Oracle announced today that it is going to cease development for Itanium across its product line, stating that itbelieved, after consultation with Intel management, that x86 was Intel’s strategic platform. Intel of course responded with a press release that specifically stated that there were at least two additional Itanium products in active development – Poulsen (which has seen its initial specifications, if not availability, announced), and Kittson, of which little is known.

This is a huge move, and one that seems like a kick carefully aimed at the you know what’s of HP’s Itanium-based server business, which competes directly with Oracle’s SPARC-based Unix servers. If Oracle stays the course in the face of what will certainly be immense pressure from HP, mild censure from Intel, and consternation on the part of many large customers, the consequences are pretty obvious:

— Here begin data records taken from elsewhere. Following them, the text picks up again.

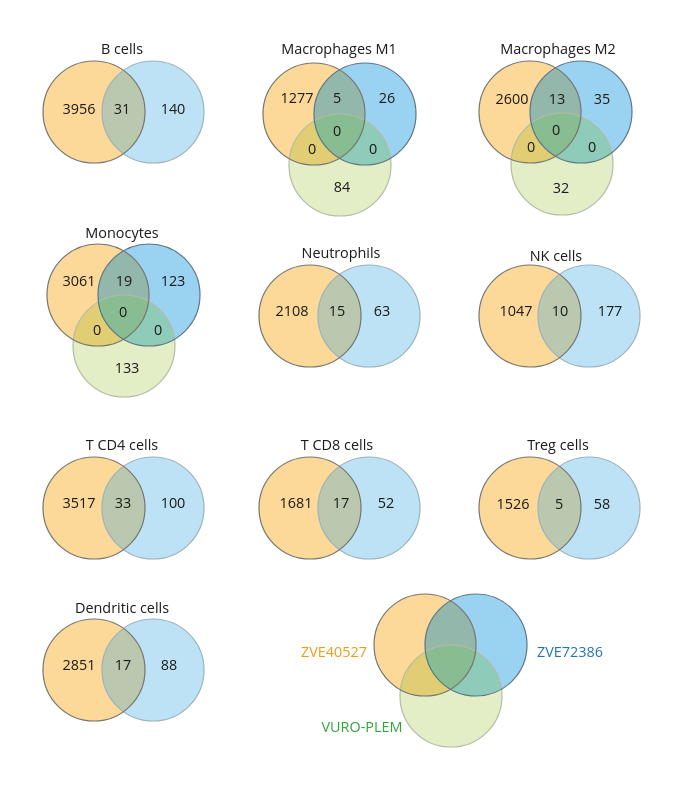
<!DOCTYPE html>
<html lang="en">
<head>
<meta charset="utf-8">
<title>Gene overlap by immune cell type</title>
<style>
:root {
  --ink: #1c1a1a;
  --orange: #fcd899;
  --blue: #9ad3f1;
  --blue-pale: #bde2f5;
  --green: #e3eec7;
  --orange-blue: #93b7aa;
  --orange-blue-pale: #b9c8ae;
  --orange-green: #e0cd74;
  --blue-green: #8ecbb8;
  --all-three: #87bd90;
  --line: #77756f;
  --line-blue: #5d7686;
  --line-pale: #9cb2bc;
  --line-green: #b3bba6;
  --label-orange: #f09a1a;
  --label-blue: #2272b6;
  --label-green: #2fa637;
}
* { box-sizing: border-box; margin: 0; padding: 0; }
body {
  width: 684px; height: 791px; overflow: hidden; background: #fff; color: var(--ink);
  font: 14.4px/20px "Open Sans", "Noto Sans", sans-serif;
}
.shapes { position: absolute; width: 0; height: 0; }
.chart {
  display: grid; width: 684px; height: 791px; padding: 38px 0 0 42px;
  grid-template-columns: 216px 220px 164px;
  grid-template-rows: 184px 212px 163px 160px;
}
.title {
  width: 160px; height: 22px; line-height: 22px; font-size: inherit; font-weight: 400;
  text-align: center; white-space: nowrap;
}
.plot { position: relative; width: 164px; height: 104px; }
.plot.three { height: 156px; }
.plot svg { display: block; width: 100%; height: 100%; overflow: visible; }
.plot span {
  position: absolute; left: calc(var(--x) * 1px); top: calc(var(--y) * 1px);
  transform: translate(-50%, -50%); white-space: nowrap;
}
.macrophages-m1 .title { margin-left: 1px; }
.macrophages-m1 .plot { margin: 2px 0 0 4px; }
.monocytes .plot { margin: -1px 0 0 4px; }
.neutrophils { padding-top: 20px; }
.neutrophils .title { margin-left: 3px; }
.nk { padding-top: 23px; }
.nk .title { margin-left: -2px; }
.nk .plot { margin-top: -3px; }
.cd8 .title { margin-left: -1px; }
.dendritic .plot { margin-top: -1px; }
.legend { grid-column: 2 / 4; padding-left: 115px; }
.legend .plot { margin-top: -4px; }
.legend .set-orange { color: var(--label-orange); }
.legend .set-blue { color: var(--label-blue); }
.legend .set-green { color: var(--label-green); }
</style>
</head>
<body>
<svg class="shapes" aria-hidden="true">
  <defs>
    <circle id="left" cx="52" cy="52" r="51"/>
    <circle id="right" cx="103" cy="52" r="51"/>
    <circle id="far-right" cx="111" cy="52" r="51"/>
    <circle id="bottom" cx="78" cy="103" r="51"/>
    <clipPath id="in-left"><circle cx="52" cy="52" r="51"/></clipPath>
    <clipPath id="in-right"><circle cx="103" cy="52" r="51"/></clipPath>
    <g id="venn-two">
      <use href="#left" fill="var(--orange)"/>
      <use href="#far-right" fill="var(--blue-pale)"/>
      <g clip-path="url(#in-left)"><use href="#far-right" fill="var(--orange-blue-pale)"/></g>
      <g fill="none" stroke-width="1.2">
        <use href="#far-right" stroke="var(--line-pale)"/>
        <use href="#left" stroke="var(--line)"/>
      </g>
    </g>
    <g id="upper-pair">
      <use href="#left" fill="var(--orange)"/>
      <use href="#right" fill="var(--blue)"/>
      <g clip-path="url(#in-left)"><use href="#right" fill="var(--orange-blue)"/></g>
    </g>
    <g id="upper-lines" fill="none" stroke-width="1.2">
      <use href="#left" stroke="var(--line)"/>
      <use href="#right" stroke="var(--line-blue)"/>
    </g>
    <g id="venn-three">
      <use href="#upper-pair"/>
      <use href="#bottom" fill="var(--green)"/>
      <g clip-path="url(#in-left)"><use href="#bottom" fill="var(--orange-green)"/></g>
      <g clip-path="url(#in-right)">
        <use href="#bottom" fill="var(--blue-green)"/>
        <g clip-path="url(#in-left)"><use href="#bottom" fill="var(--all-three)"/></g>
      </g>
      <use href="#bottom" fill="none" stroke="var(--line-green)" stroke-width="1.2"/>
      <use href="#upper-lines"/>
    </g>
    <g id="venn-three-offset">
      <use href="#upper-pair"/>
      <use href="#bottom" x="6" y="1" fill="var(--green)"/>
      <g clip-path="url(#in-left)"><use href="#bottom" x="6" y="1" fill="var(--orange-green)"/></g>
      <g clip-path="url(#in-right)">
        <use href="#bottom" x="6" y="1" fill="var(--blue-green)"/>
        <g clip-path="url(#in-left)"><use href="#bottom" x="6" y="1" fill="var(--all-three)"/></g>
      </g>
      <use href="#bottom" x="6" y="1" fill="none" stroke="var(--line-green)" stroke-width="1.2"/>
      <use href="#upper-lines"/>
    </g>
  </defs>
</svg>

<main class="chart">
  <section class="b-cells">
    <h2 class="title">B cells</h2>
    <div class="plot">
      <svg aria-hidden="true"><use href="#venn-two"/></svg>
      <span style="--x:37;--y:49">3956</span>
      <span style="--x:80;--y:49">31</span>
      <span style="--x:131;--y:49">140</span>
    </div>
  </section>

  <section class="macrophages-m1">
    <h2 class="title">Macrophages M1</h2>
    <div class="plot three">
      <svg aria-hidden="true"><use href="#venn-three"/></svg>
      <span style="--x:35;--y:36">1277</span>
      <span style="--x:75;--y:36">5</span>
      <span style="--x:125;--y:36">26</span>
      <span style="--x:75;--y:69">0</span>
      <span style="--x:50;--y:87">0</span>
      <span style="--x:111;--y:87">0</span>
      <span style="--x:80;--y:125">84</span>
    </div>
  </section>

  <section class="macrophages-m2">
    <h2 class="title">Macrophages M2</h2>
    <div class="plot three">
      <svg aria-hidden="true"><use href="#venn-three-offset"/></svg>
      <span style="--x:34;--y:39">2600</span>
      <span style="--x:79;--y:39">13</span>
      <span style="--x:124;--y:39">35</span>
      <span style="--x:78;--y:70">0</span>
      <span style="--x:53;--y:87">0</span>
      <span style="--x:114;--y:87">0</span>
      <span style="--x:83;--y:128">32</span>
    </div>
  </section>

  <section class="monocytes">
    <h2 class="title">Monocytes</h2>
    <div class="plot three">
      <svg aria-hidden="true"><use href="#venn-three"/></svg>
      <span style="--x:33;--y:38">3061</span>
      <span style="--x:78;--y:38">19</span>
      <span style="--x:127;--y:38">123</span>
      <span style="--x:77;--y:69">0</span>
      <span style="--x:51;--y:87">0</span>
      <span style="--x:112;--y:87">0</span>
      <span style="--x:81;--y:125">133</span>
    </div>
  </section>

  <section class="neutrophils">
    <h2 class="title">Neutrophils</h2>
    <div class="plot">
      <svg aria-hidden="true"><use href="#venn-two"/></svg>
      <span style="--x:34;--y:47">2108</span>
      <span style="--x:79;--y:47">15</span>
      <span style="--x:124;--y:47">63</span>
    </div>
  </section>

  <section class="nk">
    <h2 class="title">NK cells</h2>
    <div class="plot">
      <svg aria-hidden="true"><use href="#venn-two"/></svg>
      <span style="--x:38;--y:47">1047</span>
      <span style="--x:82;--y:47">10</span>
      <span style="--x:132;--y:47">177</span>
    </div>
  </section>

  <section class="cd4">
    <h2 class="title">T CD4 cells</h2>
    <div class="plot">
      <svg aria-hidden="true"><use href="#venn-two"/></svg>
      <span style="--x:37;--y:47">3517</span>
      <span style="--x:81;--y:47">33</span>
      <span style="--x:131;--y:47">100</span>
    </div>
  </section>

  <section class="cd8">
    <h2 class="title">T CD8 cells</h2>
    <div class="plot">
      <svg aria-hidden="true"><use href="#venn-two"/></svg>
      <span style="--x:38;--y:47">1681</span>
      <span style="--x:83;--y:47">17</span>
      <span style="--x:128;--y:47">52</span>
    </div>
  </section>

  <section class="treg">
    <h2 class="title">Treg cells</h2>
    <div class="plot">
      <svg aria-hidden="true"><use href="#venn-two"/></svg>
      <span style="--x:35;--y:48">1526</span>
      <span style="--x:81;--y:48">5</span>
      <span style="--x:124;--y:48">58</span>
    </div>
  </section>

  <section class="dendritic">
    <h2 class="title">Dendritic cells</h2>
    <div class="plot">
      <svg aria-hidden="true"><use href="#venn-two"/></svg>
      <span style="--x:37;--y:47">2851</span>
      <span style="--x:81;--y:47">17</span>
      <span style="--x:127;--y:47">88</span>
    </div>
  </section>

  <section class="legend">
    <div class="plot three">
      <svg aria-hidden="true"><use href="#venn-three"/></svg>
      <span class="set-orange" style="--x:-39;--y:59">ZVE40527</span>
      <span class="set-blue" style="--x:197;--y:59">ZVE72386</span>
      <span class="set-green" style="--x:-11;--y:134">VURO-PLEM</span>
    </div>
  </section>
</main>
</body>
</html>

  • Intel loses prestige, credibility for Itanium, and a potential drop-off of business from its only large Itanium customer. Nonetheless, the majority of Intel’s server business is x86, and it will, in the end, suffer only a token loss of revenue. Intel’s response to this move by Oracle will be muted – public defense of Itanium, but no fireworks.
Read more

Your Social Media Programs Are Global - Whether You Want Them To Be Or Not

Nate Elliott

The Groundswell is now global. Social media has entered the mainstream in every single market Forrester regularly surveys — and in most of those markets, social media use is at 75% or higher. Australian, Japanese and Italian online users all show stronger adoption of social media than Americans do – and Chinese, Dutch and Swedish users have nearly pulled level with the Americans. And in 2010 Facebook reported that more than 70% of its active users were outside the US, while Twitter said more than 60% of its accounts come from outside the US.

The simple fact is that if your company has a social media program, that program is global — whether you want it to be or not. And this isn’t just a nuisance or a language issue. Failing to recognize the global nature of your social programs means you might be telling foreign users about products that aren’t available in their countries (for instance, Toyota UK reached more than 100 million people with a fantastic blogger outreach program for its iQ model; but it turns out that more than 95% of those people live in countries where the iQ isn’t for sale). Or you may be advertising discounts and promotions to which many users don’t have access (for instance, while Amazon’s Facebook page promoted a special price of $89 for the Kindle last November, a Kindle cost almost twice as much in the UK — and wasn’t available at all in most other markets). If you work in a regulated industry like financial services or pharmaceuticals, you risk running afoul of government regulators.

Read more